What to do —
The expected answer is every line of the material that contains the word "reach".

Provided data —
┄┄┄┄┄┄┄┄┄┄┄┄┄┄┄┄┄┄┄┄

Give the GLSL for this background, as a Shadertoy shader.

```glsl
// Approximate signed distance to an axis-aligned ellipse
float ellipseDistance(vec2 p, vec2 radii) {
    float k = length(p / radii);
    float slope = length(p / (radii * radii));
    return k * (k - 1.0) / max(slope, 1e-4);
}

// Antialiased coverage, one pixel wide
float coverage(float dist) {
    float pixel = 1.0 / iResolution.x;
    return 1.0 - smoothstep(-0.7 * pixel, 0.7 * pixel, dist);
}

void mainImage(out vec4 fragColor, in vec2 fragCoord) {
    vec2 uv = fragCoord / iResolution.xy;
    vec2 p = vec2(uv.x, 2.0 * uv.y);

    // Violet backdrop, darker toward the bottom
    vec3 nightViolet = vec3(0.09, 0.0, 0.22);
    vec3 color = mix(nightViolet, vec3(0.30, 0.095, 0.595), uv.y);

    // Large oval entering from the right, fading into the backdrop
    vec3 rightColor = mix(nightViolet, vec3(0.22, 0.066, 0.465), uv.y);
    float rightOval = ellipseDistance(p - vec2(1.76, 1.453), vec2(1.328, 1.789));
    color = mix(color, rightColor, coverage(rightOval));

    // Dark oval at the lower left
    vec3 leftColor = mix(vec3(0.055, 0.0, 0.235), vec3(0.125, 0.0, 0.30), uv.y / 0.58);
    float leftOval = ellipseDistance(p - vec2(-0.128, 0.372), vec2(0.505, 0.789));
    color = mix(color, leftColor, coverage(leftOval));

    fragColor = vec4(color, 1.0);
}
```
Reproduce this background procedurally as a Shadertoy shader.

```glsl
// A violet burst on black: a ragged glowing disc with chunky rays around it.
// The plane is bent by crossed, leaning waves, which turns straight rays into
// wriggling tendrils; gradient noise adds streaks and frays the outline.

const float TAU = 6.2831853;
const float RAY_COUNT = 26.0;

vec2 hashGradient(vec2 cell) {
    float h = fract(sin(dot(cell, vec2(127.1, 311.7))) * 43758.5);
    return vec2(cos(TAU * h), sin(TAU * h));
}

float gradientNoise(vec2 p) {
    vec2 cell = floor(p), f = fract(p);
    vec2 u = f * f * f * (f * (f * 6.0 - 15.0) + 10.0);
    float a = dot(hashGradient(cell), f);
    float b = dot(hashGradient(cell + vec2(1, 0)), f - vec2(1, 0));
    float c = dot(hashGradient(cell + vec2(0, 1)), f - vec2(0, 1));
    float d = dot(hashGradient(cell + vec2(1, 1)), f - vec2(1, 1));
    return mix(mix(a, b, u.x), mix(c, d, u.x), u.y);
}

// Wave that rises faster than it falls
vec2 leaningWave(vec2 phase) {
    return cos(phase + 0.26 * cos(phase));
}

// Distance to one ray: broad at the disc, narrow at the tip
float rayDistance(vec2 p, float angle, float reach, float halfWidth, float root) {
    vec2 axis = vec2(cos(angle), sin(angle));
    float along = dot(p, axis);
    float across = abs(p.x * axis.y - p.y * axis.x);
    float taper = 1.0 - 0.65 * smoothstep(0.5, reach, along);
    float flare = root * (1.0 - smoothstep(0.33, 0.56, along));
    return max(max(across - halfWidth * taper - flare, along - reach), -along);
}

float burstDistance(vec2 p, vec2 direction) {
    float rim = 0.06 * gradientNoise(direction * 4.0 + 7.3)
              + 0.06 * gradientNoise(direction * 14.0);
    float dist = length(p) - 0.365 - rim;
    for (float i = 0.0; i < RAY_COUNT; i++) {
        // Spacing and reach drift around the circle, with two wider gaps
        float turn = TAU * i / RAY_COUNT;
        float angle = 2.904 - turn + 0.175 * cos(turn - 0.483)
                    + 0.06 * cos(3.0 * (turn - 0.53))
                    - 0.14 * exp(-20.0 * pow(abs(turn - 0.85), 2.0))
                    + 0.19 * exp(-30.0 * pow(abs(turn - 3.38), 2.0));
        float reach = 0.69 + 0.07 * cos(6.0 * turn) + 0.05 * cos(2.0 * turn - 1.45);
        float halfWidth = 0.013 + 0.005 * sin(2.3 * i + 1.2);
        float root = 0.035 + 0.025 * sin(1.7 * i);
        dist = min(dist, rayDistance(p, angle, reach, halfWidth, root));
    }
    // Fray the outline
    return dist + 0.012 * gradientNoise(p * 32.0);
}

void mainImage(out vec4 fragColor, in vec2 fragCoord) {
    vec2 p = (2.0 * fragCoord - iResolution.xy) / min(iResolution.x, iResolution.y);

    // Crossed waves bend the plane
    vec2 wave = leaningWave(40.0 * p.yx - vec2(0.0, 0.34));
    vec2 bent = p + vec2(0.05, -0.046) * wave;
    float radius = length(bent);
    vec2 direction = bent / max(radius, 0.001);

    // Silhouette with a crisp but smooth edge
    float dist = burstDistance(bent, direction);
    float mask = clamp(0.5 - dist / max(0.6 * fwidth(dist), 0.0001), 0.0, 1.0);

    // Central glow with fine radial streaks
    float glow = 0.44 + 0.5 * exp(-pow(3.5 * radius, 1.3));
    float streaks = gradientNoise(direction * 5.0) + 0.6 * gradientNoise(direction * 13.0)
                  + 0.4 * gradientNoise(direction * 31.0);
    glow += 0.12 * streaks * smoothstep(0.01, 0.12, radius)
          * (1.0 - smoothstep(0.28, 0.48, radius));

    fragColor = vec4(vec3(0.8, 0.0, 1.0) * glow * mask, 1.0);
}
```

┄┄┄┄┄┄┄┄┄┄┄┄┄┄┄┄┄┄┄┄

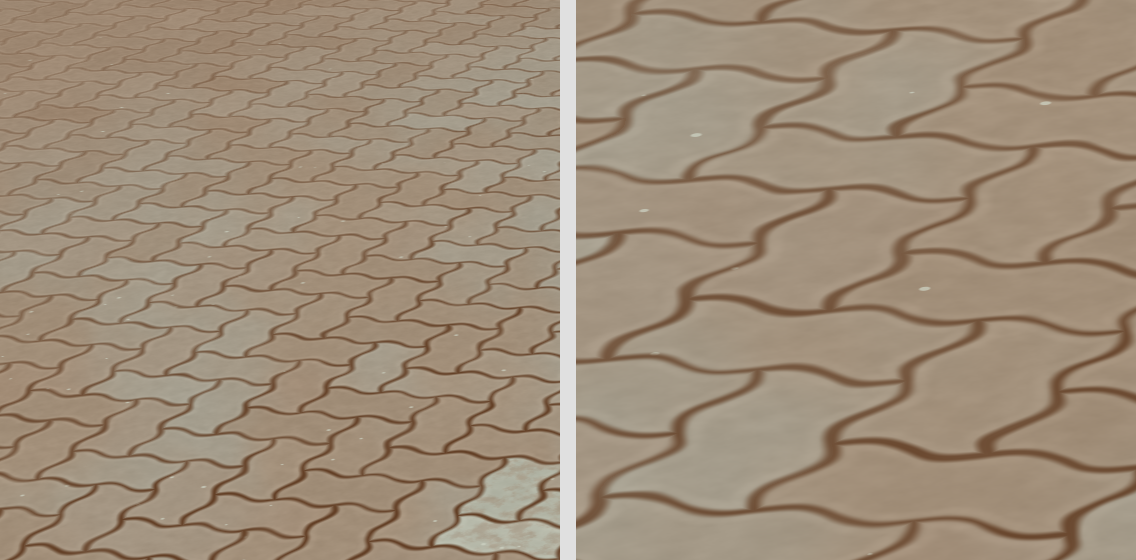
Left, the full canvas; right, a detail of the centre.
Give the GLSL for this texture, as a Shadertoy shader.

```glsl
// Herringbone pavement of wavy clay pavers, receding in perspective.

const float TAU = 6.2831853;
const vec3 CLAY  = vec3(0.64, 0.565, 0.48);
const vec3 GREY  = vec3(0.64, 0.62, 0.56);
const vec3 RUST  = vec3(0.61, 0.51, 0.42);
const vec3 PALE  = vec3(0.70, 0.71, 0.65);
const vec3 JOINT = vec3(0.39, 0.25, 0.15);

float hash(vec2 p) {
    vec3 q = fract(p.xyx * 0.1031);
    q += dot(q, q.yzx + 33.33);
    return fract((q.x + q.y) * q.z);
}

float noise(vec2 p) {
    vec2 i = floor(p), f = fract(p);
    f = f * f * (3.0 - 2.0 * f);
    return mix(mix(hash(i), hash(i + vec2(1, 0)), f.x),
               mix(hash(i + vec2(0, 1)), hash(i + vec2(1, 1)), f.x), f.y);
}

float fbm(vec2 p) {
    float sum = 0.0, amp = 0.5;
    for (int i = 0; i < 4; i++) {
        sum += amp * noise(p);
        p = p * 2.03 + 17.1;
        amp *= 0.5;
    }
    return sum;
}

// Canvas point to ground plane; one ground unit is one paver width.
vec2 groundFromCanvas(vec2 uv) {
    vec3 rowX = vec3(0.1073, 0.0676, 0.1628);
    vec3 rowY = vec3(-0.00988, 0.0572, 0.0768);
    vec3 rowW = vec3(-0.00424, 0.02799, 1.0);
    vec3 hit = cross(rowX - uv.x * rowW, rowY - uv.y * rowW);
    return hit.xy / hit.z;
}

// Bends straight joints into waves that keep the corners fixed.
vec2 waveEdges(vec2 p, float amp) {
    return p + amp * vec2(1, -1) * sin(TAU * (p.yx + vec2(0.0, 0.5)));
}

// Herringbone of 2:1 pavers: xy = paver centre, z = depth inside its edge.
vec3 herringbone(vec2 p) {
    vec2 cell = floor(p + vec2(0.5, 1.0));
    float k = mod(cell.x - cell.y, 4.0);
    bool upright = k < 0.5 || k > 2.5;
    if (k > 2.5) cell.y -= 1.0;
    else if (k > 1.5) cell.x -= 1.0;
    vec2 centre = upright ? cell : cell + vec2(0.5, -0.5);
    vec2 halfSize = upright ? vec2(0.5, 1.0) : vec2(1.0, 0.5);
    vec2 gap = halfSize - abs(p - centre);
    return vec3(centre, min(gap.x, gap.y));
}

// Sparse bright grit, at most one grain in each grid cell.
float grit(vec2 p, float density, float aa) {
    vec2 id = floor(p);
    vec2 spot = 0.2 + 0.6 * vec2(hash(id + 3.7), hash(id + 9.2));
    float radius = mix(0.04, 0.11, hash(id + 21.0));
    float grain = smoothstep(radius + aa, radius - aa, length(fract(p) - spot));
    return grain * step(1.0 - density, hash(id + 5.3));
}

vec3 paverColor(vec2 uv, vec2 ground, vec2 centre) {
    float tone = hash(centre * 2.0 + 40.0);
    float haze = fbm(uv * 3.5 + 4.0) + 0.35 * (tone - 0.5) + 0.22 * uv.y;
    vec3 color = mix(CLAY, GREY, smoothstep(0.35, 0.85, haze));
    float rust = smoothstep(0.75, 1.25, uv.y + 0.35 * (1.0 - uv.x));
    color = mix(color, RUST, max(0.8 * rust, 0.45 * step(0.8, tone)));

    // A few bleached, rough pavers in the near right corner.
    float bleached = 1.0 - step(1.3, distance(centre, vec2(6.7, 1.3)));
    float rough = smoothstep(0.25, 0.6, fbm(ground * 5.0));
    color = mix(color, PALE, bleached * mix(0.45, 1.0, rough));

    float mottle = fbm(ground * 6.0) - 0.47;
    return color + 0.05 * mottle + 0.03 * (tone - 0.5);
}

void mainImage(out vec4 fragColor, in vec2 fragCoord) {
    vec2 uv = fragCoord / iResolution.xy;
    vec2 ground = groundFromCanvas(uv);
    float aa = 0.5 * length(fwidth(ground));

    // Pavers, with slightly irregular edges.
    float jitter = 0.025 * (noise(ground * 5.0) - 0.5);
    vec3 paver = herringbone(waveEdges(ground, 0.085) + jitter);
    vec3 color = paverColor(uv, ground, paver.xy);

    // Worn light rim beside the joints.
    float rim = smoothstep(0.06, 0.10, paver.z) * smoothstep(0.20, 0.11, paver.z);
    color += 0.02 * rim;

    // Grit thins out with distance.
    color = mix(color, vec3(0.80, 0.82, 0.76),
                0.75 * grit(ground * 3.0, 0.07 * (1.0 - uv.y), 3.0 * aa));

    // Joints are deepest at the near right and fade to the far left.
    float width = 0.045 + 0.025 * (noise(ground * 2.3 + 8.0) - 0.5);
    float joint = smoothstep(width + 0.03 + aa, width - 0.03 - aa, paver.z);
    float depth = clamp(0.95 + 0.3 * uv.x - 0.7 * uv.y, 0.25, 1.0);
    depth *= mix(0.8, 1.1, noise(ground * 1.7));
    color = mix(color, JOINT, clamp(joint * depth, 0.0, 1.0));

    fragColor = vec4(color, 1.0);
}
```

┄┄┄┄┄┄┄┄┄┄┄┄┄┄┄┄┄┄┄┄

Reply to the task —
float rayDistance(vec2 p, float angle, float reach, float halfWidth, float root) {
    float taper = 1.0 - 0.65 * smoothstep(0.5, reach, along);
    return max(max(across - halfWidth * taper - flare, along - reach), -along);
        // Spacing and reach drift around the circle, with two wider gaps
        float reach = 0.69 + 0.07 * cos(6.0 * turn) + 0.05 * cos(2.0 * turn - 1.45);
        dist = min(dist, rayDistance(p, angle, reach, halfWidth, root));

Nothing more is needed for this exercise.